On May 3, this nation will recognize the 61st annual Day of Prayer. We will observe it locally from 7-9 p.m. at the Knights of Columbus Hall.
In 1776, the Continental Congress regularly called for prayer in its deliberations as this nation was being born. Strong, unyielding and opposing philosophies were hotly debated. Benjamin Franklin made an appeal for prayer stating, "I see this truth, that God governs in the affairs of men. And if a sparrow cannot fall to the ground without His notice, is it probable that an empire could rise without His aid? ... I beg leave to move that hence forth prayers imploring the assistance of Heaven and its blessing on our deliberations be held in this Assembly every morning."
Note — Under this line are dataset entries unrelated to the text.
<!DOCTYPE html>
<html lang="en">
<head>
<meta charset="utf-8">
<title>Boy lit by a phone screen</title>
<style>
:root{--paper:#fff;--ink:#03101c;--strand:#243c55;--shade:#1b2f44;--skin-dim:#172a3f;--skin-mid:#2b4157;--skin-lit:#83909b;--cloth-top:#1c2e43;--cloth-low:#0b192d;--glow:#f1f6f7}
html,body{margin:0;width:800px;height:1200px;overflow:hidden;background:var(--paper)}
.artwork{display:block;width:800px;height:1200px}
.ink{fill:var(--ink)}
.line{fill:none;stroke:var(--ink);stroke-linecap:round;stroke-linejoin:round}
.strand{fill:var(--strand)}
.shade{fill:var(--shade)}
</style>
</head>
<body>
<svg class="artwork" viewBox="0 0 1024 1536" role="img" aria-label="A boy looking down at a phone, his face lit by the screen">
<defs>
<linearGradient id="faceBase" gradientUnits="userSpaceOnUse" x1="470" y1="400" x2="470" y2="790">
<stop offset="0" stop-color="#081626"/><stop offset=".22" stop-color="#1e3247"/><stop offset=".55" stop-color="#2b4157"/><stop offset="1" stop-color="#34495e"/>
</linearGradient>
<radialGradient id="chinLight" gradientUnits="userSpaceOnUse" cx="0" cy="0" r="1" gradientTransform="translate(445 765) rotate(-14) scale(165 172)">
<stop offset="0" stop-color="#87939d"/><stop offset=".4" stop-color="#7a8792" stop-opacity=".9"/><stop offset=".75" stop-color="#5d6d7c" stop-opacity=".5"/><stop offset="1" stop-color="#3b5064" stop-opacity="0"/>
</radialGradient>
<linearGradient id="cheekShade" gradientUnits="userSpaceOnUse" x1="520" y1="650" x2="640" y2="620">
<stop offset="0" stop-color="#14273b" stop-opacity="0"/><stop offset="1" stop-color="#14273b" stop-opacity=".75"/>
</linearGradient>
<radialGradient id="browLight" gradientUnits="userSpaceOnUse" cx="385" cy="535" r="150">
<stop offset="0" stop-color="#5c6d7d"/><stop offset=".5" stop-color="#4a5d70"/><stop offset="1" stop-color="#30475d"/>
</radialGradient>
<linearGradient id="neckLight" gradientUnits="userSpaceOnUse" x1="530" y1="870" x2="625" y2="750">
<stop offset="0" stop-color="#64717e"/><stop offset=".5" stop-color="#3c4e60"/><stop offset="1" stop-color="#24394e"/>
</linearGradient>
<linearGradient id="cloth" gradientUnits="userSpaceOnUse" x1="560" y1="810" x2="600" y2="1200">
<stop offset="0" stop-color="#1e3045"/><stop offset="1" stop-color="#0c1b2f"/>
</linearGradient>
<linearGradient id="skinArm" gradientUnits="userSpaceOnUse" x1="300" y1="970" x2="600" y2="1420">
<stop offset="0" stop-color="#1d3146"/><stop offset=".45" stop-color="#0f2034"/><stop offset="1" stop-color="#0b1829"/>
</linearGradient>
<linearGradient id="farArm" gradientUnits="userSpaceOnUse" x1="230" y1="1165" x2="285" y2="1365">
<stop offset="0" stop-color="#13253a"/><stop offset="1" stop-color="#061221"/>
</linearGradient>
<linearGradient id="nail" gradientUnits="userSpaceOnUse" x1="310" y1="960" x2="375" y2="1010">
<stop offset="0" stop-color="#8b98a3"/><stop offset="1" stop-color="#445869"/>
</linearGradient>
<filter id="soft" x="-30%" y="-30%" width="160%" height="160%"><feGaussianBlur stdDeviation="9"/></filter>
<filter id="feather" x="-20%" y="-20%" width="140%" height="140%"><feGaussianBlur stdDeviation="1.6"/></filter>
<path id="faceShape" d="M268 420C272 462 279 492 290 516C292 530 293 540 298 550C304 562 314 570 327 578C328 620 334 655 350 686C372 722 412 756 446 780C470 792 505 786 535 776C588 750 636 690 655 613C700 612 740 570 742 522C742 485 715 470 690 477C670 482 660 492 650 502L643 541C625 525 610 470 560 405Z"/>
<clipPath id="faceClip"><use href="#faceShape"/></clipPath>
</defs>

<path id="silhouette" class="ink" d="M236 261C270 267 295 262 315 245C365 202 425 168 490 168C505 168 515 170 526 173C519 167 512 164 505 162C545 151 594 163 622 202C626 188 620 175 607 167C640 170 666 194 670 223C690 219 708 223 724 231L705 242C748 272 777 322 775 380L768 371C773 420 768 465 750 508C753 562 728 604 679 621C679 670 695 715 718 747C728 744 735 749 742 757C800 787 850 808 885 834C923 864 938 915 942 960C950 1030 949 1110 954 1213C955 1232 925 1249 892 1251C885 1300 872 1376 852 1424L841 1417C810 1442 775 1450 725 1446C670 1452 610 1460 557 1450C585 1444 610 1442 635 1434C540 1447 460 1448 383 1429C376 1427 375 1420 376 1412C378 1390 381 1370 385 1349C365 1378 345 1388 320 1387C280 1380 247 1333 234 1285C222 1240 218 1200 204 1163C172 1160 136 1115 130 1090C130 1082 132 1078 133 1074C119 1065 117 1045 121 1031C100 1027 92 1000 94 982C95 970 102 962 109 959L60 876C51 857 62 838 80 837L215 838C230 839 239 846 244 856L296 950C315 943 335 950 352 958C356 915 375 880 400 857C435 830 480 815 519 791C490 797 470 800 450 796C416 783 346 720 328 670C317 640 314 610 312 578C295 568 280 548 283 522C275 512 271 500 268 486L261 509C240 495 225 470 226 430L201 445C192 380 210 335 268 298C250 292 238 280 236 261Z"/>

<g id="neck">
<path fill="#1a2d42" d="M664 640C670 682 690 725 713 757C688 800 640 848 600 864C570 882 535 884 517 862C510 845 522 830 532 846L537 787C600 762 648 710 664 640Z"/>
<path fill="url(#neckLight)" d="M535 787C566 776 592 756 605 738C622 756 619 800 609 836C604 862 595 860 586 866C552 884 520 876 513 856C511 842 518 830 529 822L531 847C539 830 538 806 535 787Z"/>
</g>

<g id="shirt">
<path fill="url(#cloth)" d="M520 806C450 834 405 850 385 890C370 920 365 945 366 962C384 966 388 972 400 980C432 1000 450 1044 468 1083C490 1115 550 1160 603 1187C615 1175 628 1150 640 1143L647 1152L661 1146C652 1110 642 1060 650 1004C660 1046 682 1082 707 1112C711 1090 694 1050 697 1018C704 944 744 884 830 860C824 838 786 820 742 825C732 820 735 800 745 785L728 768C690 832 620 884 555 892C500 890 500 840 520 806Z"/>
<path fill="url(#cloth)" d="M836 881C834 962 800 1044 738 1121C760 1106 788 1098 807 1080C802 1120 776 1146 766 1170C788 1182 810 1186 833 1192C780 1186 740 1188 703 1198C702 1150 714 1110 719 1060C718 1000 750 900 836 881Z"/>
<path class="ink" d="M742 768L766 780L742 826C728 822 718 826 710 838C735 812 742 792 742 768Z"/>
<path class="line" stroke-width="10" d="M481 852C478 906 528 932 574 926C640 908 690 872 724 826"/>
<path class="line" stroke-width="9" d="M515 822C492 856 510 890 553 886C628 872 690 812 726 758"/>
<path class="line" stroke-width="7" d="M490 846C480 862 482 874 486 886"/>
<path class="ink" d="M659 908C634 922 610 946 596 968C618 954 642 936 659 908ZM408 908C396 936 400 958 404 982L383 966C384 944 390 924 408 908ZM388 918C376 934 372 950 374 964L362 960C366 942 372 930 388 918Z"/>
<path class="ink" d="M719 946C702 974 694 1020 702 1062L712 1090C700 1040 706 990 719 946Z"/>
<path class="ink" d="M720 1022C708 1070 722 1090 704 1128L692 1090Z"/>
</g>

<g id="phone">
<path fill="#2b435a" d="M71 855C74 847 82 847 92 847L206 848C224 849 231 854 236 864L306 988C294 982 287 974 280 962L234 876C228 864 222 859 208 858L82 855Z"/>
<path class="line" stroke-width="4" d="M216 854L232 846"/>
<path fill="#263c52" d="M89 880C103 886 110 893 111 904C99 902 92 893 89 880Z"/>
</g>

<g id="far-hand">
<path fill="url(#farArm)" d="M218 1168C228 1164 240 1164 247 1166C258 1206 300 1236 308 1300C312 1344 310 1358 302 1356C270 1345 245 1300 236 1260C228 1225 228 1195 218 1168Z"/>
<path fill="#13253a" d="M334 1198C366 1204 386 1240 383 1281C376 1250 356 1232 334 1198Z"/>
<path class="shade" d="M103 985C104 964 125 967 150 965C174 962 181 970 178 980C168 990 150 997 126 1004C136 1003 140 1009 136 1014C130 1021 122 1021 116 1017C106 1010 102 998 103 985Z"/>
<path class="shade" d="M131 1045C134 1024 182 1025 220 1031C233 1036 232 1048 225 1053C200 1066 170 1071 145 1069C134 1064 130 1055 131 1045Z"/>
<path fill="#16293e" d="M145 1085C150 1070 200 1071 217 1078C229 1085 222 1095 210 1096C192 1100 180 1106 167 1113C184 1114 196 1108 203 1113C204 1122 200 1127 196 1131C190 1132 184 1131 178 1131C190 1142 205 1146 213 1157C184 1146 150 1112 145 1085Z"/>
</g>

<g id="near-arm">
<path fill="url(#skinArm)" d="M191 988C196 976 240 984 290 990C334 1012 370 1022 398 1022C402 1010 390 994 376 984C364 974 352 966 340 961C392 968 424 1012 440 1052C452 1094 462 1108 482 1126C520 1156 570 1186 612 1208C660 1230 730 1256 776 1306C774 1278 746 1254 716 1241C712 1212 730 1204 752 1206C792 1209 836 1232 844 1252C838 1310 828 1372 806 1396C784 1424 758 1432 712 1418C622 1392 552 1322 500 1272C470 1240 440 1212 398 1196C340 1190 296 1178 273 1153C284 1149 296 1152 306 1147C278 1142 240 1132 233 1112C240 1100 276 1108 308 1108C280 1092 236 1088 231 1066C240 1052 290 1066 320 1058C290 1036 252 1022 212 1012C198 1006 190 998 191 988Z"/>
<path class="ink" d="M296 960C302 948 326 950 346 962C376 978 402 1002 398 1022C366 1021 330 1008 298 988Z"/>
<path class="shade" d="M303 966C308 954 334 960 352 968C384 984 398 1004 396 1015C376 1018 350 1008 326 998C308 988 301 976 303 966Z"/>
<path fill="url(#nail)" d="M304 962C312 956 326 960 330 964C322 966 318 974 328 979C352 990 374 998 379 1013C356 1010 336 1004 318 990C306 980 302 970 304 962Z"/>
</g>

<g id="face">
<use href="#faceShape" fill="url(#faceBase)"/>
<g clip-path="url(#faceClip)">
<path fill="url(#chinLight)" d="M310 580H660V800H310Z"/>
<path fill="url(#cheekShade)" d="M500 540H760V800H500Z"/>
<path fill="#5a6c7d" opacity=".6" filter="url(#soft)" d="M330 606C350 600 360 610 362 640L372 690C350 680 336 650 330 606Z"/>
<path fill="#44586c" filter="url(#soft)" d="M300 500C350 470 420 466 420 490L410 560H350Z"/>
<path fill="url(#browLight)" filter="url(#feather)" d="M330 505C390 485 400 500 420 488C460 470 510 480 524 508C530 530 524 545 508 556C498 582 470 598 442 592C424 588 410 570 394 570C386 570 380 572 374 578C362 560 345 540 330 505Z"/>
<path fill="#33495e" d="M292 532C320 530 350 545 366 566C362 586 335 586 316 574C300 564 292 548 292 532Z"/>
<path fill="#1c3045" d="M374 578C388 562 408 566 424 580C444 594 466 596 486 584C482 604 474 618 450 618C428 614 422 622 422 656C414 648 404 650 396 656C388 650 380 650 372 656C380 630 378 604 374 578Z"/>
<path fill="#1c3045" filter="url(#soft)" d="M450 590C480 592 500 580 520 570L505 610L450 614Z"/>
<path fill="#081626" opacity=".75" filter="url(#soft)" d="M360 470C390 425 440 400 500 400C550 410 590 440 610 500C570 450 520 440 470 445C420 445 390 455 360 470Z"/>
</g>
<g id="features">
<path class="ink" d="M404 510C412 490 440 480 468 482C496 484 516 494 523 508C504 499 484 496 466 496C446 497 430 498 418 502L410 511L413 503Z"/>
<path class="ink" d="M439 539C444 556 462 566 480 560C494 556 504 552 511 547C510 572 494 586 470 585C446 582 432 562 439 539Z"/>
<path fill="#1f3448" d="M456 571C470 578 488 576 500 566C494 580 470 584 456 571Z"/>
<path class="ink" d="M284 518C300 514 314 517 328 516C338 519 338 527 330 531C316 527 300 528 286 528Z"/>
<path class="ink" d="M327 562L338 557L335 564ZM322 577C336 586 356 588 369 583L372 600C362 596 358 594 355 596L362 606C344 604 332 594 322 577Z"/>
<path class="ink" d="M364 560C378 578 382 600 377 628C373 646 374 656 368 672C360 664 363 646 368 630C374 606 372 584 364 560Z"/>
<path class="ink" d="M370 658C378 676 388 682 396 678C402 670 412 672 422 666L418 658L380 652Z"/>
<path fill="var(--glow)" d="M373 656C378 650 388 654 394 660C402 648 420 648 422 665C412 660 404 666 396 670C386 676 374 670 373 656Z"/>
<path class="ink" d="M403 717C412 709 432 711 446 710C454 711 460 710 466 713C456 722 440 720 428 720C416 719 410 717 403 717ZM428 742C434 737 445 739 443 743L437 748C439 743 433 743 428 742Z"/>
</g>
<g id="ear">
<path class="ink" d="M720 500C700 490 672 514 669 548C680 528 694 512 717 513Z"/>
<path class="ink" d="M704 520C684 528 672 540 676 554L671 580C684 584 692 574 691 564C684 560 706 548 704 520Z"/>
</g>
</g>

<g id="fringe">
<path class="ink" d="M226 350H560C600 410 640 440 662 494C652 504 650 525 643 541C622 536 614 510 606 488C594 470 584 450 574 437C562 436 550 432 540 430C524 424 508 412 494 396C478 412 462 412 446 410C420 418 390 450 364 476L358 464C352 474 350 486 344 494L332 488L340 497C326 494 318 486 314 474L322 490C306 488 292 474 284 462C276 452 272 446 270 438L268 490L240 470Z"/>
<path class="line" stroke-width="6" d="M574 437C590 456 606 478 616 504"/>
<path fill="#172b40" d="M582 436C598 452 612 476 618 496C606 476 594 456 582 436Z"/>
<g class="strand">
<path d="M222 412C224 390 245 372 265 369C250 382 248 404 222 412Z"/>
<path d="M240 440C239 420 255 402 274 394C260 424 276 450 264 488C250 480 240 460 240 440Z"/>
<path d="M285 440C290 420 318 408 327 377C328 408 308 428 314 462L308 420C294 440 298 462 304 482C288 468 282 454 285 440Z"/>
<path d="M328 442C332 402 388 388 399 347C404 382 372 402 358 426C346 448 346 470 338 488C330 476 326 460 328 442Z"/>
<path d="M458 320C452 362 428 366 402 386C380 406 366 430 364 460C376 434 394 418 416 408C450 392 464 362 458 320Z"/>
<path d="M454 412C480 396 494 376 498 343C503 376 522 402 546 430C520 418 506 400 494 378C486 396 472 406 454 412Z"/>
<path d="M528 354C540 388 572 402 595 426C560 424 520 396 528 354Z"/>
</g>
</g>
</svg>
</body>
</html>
Prayer was then offered every morning before deliberations. Breakthrough agreement came. The foundational structure of our government and its balance of powers through three branches came from Isaiah 33:22, "the Lord is our Judge, the Lord is our Ruler, the Lord is our King."
National Days of Prayer have been part of our rich heritage, with earlier presidents making it a day of their own choosing. President Harry Truman in 1952 signed a joint resolution of Congress establishing an annual National Day of Prayer. In 1988, President Ronald Regan and Congress amended the law to designate the first Thursday of every May to be an annual observance.
Each year, national, state and local leaders sign proclamations encouraging all Americans to pray. The intent is to encourage all people of all faiths to pray, and to follow our founding fathers example of seeking wisdom from God.
The First Amendment added to our Constitution in 1791 states: "Congress shall make no law respecting an establishment of religion, or prohibiting the free exercise thereof; or abridging the freedom of speech, or the press; or the right of the people peaceably to assemble, and to petition the government for a redress of grievances." No other country allows people of all faiths to have such "asylum, prosperity and freedom of worship." (Patrick Henry, governor of Virginia and legislator, 1790).
I am part of a volunteer coordinating network that organizes local, state and federal observances across the nation. These observances begin at sunrise in Maine and continue through the day until sunset in Hawaii.
This year, our local National Day of Prayer emphasis will be family issues, and the proposed Minnesota Marriage Amendment that will be on the ballot in November. Teresa Collett, law professor from St. Thomas University, will speak and answer questions on the legal implications of this amendment. Please join us 7-9 p.m. May 3 at the Knights of Columbus Hall.